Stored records

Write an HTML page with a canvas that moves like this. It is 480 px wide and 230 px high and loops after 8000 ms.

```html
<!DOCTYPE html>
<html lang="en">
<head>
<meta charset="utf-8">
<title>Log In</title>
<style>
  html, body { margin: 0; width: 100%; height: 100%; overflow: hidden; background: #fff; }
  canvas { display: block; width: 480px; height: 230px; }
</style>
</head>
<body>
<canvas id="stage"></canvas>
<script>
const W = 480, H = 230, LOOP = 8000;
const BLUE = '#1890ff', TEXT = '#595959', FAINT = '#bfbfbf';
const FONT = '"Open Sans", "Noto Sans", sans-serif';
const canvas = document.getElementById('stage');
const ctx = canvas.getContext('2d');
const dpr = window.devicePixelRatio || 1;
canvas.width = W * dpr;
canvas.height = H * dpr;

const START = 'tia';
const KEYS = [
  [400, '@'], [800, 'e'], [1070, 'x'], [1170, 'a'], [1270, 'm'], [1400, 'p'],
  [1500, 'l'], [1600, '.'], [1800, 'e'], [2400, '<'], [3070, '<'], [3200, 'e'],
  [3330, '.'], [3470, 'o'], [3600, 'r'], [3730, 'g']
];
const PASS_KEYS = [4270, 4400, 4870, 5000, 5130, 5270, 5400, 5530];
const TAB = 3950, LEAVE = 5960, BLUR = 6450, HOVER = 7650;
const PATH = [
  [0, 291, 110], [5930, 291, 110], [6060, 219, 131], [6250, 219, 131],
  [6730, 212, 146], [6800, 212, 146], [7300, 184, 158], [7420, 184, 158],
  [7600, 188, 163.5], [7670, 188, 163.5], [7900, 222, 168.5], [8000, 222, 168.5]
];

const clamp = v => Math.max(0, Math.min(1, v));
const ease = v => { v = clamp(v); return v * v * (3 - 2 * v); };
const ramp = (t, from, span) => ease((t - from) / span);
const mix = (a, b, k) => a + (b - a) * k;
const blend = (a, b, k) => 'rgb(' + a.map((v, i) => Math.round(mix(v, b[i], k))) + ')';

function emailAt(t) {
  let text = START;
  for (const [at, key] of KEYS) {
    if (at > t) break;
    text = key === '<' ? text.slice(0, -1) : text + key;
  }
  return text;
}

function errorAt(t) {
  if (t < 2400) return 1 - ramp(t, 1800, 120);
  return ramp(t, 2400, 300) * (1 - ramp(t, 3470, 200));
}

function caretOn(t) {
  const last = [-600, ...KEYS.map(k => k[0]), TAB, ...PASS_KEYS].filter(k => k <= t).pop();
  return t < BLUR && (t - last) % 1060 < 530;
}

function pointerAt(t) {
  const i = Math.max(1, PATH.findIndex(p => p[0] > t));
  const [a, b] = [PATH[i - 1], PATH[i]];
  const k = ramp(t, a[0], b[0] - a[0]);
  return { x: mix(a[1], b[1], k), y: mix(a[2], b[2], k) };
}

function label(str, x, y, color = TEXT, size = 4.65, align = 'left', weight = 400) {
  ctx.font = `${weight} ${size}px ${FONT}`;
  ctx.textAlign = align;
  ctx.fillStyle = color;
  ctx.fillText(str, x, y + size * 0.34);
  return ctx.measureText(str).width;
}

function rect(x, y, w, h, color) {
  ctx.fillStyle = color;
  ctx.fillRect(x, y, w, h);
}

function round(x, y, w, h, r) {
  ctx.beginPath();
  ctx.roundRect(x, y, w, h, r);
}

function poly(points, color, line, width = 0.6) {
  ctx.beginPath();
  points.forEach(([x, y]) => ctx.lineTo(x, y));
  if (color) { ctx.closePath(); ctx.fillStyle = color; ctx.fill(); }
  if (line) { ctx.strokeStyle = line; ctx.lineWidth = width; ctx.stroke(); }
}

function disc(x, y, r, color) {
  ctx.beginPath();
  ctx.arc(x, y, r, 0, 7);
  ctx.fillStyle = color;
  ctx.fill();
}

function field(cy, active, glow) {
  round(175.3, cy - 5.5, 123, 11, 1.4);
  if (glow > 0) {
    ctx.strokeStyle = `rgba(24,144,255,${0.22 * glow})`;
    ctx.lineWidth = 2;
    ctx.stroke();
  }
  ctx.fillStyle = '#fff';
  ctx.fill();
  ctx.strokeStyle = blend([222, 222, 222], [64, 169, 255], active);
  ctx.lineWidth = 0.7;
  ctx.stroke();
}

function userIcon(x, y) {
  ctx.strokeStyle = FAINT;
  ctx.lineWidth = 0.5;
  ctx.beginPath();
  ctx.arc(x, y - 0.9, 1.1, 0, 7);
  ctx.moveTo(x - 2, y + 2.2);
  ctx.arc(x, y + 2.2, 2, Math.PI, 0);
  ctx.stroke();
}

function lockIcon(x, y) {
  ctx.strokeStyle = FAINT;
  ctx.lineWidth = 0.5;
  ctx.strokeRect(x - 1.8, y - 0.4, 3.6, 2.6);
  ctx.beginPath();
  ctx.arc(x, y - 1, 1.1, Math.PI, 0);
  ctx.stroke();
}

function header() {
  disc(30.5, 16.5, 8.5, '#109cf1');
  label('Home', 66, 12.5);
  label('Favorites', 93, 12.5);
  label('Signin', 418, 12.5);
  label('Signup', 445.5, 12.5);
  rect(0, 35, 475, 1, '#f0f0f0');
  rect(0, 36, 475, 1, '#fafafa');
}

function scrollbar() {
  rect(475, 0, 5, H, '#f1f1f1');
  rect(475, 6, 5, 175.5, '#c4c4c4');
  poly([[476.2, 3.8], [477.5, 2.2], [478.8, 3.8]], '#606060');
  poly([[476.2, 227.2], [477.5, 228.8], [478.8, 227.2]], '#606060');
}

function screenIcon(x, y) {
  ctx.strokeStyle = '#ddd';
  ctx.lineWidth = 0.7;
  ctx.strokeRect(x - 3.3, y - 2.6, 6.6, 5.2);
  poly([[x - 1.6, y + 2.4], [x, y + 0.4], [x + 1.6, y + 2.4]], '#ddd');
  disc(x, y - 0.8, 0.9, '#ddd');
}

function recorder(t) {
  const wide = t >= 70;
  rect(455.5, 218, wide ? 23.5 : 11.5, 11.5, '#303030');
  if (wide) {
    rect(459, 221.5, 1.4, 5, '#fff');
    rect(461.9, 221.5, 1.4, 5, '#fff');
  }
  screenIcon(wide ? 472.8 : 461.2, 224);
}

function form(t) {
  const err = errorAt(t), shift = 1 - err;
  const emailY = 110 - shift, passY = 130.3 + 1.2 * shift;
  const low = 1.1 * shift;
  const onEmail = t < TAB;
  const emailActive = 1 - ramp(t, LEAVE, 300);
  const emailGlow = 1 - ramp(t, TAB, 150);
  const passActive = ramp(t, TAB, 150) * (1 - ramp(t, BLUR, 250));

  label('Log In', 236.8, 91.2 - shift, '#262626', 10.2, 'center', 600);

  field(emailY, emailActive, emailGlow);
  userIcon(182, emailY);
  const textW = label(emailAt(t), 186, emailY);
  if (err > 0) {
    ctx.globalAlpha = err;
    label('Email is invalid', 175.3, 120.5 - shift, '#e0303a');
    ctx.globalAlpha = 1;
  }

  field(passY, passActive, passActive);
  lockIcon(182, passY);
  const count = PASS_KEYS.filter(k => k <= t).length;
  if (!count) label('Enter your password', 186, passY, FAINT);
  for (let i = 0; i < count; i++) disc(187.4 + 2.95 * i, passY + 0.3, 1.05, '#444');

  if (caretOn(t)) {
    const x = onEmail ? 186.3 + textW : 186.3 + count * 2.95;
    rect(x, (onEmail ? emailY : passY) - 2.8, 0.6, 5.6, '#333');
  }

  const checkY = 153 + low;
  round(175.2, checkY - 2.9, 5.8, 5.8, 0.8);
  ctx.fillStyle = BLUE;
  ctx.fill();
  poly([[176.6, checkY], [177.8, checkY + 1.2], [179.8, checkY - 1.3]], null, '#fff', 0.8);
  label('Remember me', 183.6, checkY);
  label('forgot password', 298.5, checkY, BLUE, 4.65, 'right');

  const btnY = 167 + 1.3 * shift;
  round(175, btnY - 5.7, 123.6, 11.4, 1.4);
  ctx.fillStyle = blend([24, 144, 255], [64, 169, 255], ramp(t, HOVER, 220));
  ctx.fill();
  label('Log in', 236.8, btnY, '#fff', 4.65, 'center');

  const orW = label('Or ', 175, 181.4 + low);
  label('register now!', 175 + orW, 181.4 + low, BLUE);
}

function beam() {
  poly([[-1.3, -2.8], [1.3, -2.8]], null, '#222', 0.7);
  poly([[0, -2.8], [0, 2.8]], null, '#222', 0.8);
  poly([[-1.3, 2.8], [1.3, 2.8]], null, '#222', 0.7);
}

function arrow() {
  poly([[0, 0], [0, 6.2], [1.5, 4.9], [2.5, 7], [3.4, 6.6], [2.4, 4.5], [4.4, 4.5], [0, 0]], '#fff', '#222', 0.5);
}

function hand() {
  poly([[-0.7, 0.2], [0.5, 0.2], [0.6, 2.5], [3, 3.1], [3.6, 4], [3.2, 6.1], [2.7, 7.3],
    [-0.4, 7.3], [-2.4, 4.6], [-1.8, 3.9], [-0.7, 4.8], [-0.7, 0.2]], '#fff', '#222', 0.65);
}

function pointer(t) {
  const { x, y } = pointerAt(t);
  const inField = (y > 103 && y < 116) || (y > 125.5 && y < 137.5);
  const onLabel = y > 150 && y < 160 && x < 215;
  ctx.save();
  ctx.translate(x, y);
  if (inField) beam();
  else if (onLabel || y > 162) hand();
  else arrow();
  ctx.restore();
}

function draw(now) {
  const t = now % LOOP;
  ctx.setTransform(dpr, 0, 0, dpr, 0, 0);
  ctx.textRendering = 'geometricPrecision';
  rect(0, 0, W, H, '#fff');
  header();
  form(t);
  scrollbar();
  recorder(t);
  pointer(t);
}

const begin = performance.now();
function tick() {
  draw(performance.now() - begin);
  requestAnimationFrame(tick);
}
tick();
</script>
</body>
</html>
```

### EXERCISE GOAL:
For each line in the data that contains the string "btnY", give a copy of that line.

### ANSWER TO THIS EXERCISE:
  const btnY = 167 + 1.3 * shift;
  round(175, btnY - 5.7, 123.6, 11.4, 1.4);
  label('Log in', 236.8, btnY, '#fff', 4.65, 'center');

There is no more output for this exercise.